This is mostly a personal question but I am curious. Among your peers were you often the leader of the gang back when you were in the street life? Also how much of a cardinal personality do you personal consider yourself.
This link has the definition of cardinal.
"Cardinal signs have energy, drive and charisma and will often be found in leadership positions whether leaders in their field i.e. science and business or in public service and politics. Cardinal energy can be the driving force for political and social change and progress in all areas of life. Cardinals are not content sitting still or with the status quo. They will always be on the lookout for a new project and are not afraid to push the boundaries out and set themselves challenges. Their initiations can leave others working out how to actually achieve the goals, but their initiation skills are vital in the world. Cardinal signs need to be careful not to be too self-orientated."
Do you fit the definition in your opinion?
The reason I ask is because so much of your writings often involve dynamics about leadership skills. Even in your books strictly focusing on techniques and strategems in violence, you mention how a charismatic thug can completely alter the situation to the point you have to shift your gears to handle the crises. I recall you even specifically stated tat in multiple opponents, you may kick the ass of three men but should a charismatic "sergeant" of the group arrive in the scene, the three hooligans you just beat up not only may suddenly change from fleeing to attacking you but (depending on how much they look up to the leader) they may even be so fanatical about taking you down they'd actually let themselves die in the process as you shoot at them while they rush at you.
Not exactly what you wrote but thats how I remembered what the book stated (sadly I can't remember which book its from). So I am curious if you were a sort of "head" of a group during the street life years.
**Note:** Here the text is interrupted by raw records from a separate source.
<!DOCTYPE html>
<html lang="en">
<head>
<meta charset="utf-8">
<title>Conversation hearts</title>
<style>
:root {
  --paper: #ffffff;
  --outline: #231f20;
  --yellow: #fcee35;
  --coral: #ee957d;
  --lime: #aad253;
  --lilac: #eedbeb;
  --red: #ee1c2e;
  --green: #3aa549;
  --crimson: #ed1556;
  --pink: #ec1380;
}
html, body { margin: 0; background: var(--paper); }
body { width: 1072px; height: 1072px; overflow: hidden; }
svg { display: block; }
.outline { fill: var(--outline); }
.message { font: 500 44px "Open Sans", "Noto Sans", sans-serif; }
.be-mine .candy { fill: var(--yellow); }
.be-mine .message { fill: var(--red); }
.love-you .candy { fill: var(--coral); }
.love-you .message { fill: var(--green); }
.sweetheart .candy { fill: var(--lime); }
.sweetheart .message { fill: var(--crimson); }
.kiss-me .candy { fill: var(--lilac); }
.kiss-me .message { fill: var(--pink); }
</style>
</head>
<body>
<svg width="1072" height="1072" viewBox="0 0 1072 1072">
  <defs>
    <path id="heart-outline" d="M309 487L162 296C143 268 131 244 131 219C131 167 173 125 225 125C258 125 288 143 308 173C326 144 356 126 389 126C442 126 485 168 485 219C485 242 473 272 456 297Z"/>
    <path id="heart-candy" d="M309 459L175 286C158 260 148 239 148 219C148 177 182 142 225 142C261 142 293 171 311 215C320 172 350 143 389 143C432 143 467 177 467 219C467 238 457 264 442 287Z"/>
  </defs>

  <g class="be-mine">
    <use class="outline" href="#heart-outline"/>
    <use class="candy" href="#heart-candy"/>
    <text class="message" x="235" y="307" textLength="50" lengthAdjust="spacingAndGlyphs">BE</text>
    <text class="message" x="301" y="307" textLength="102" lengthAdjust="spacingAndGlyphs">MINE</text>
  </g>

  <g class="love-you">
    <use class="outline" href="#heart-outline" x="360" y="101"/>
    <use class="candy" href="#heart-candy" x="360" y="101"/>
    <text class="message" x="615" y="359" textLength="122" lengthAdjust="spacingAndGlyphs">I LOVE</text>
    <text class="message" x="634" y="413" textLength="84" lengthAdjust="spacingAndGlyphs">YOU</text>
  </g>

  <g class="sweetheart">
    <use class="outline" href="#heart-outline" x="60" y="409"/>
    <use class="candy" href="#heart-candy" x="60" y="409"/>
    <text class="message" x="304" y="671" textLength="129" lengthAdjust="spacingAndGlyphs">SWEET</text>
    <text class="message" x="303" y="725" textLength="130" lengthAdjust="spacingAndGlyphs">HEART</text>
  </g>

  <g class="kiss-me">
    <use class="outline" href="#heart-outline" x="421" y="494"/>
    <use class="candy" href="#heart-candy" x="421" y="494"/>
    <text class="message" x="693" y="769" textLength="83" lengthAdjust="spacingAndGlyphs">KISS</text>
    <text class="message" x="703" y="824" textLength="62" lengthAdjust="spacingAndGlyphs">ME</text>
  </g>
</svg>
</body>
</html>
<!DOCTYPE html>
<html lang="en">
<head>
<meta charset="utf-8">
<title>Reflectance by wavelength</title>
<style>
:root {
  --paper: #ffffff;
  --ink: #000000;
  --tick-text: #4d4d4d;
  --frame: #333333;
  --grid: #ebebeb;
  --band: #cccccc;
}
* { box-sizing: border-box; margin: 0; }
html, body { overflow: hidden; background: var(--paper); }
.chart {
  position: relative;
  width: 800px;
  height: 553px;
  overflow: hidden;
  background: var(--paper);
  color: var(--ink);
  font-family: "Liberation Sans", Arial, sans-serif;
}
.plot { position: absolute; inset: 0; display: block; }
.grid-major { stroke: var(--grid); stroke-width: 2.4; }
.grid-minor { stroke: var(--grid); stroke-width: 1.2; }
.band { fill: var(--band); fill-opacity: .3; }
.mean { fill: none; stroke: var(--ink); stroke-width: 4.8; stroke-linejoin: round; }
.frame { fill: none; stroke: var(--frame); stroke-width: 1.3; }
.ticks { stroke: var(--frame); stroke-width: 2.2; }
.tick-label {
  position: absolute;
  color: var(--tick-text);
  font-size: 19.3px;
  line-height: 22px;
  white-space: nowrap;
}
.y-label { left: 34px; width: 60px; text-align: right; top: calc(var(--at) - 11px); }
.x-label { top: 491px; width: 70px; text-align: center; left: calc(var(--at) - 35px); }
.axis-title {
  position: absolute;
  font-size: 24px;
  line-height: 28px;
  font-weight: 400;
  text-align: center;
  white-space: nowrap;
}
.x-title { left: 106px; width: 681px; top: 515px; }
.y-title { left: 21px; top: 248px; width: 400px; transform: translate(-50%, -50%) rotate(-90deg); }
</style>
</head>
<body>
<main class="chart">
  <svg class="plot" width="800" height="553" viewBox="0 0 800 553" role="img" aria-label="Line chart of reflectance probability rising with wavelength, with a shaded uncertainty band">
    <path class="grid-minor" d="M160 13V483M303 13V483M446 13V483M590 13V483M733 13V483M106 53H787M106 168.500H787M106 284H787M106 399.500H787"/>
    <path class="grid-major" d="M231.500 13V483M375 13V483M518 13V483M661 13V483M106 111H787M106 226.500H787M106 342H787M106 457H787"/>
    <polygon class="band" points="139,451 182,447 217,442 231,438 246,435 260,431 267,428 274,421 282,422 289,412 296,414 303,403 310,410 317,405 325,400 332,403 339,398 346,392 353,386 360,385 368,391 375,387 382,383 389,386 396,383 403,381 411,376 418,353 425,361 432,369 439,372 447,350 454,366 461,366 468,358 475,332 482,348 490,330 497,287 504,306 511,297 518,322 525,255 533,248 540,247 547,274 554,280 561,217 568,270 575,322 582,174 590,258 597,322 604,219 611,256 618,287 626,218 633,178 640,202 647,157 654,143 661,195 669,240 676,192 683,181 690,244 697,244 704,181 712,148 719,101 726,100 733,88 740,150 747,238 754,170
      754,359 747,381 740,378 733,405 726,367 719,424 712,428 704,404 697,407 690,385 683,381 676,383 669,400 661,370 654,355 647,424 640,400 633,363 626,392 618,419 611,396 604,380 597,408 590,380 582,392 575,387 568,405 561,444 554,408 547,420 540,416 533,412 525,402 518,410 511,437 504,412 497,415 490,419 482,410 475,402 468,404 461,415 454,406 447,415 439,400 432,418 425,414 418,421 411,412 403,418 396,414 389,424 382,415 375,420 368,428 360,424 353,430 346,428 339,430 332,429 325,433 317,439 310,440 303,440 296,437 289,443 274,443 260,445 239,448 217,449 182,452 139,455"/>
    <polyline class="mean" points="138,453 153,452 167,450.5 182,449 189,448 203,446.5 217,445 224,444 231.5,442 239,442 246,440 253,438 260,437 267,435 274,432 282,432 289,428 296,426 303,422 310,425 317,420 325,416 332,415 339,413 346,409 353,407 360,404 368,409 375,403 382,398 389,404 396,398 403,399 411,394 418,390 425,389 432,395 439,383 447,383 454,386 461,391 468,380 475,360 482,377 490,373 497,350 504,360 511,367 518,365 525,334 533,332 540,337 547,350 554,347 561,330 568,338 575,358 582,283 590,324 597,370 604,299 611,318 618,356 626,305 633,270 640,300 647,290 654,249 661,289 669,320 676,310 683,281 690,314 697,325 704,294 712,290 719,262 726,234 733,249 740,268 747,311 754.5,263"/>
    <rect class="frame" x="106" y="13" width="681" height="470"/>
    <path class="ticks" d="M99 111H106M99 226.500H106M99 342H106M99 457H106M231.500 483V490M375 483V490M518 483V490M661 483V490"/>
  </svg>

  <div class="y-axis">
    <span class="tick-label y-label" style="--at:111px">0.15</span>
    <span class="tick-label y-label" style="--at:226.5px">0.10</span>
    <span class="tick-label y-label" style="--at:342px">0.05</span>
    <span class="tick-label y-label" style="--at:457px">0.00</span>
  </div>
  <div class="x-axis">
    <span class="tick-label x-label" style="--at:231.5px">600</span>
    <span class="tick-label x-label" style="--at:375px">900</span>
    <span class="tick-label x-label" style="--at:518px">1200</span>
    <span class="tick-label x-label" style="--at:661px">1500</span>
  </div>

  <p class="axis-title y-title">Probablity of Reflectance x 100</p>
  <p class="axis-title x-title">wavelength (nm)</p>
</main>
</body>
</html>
I mean someone at a martial arts forum even bashed a poster for being an :"acolyte of the Church of Marc MacYoung" because he kept referencing you.
Now related to self defense. Why is leadership dynamics so neglected in the self defense world? Even those programs that focus on de-escalation often overlook the role one charismatic individual can do to completely change the violence into a whole new situation. You're the first leader to emphasize leadership and its role in relation to violence.
On a plus question, what books do you recommend about leadership that can help specifically for self-defense and violence?
Contrary to what one might think, leadership is very much an issue of age, experience, resources and looking out for folks.
I was usually surrounded by older people who'd earned their positions through those attributes. So I spent a lot of time listening to them, modeling my behavior off their successes. In time, I moved up the ladder. I didn't become a leader because I wanted to, I became a leader because I paid attention to what the leaders did, why it worked and modeled my behavior on them
I knew a lot of people who tried to be leaders before their time. Usually they ended up flaming out because they lacked what is called Kentucky Windage (the ability to assess a situation from experience and come up with the solution.)Charisma without Kentucky Windage or having the interest of the group at heart, leads to bad places.
As for leadership specific to violence, that's too vague of a question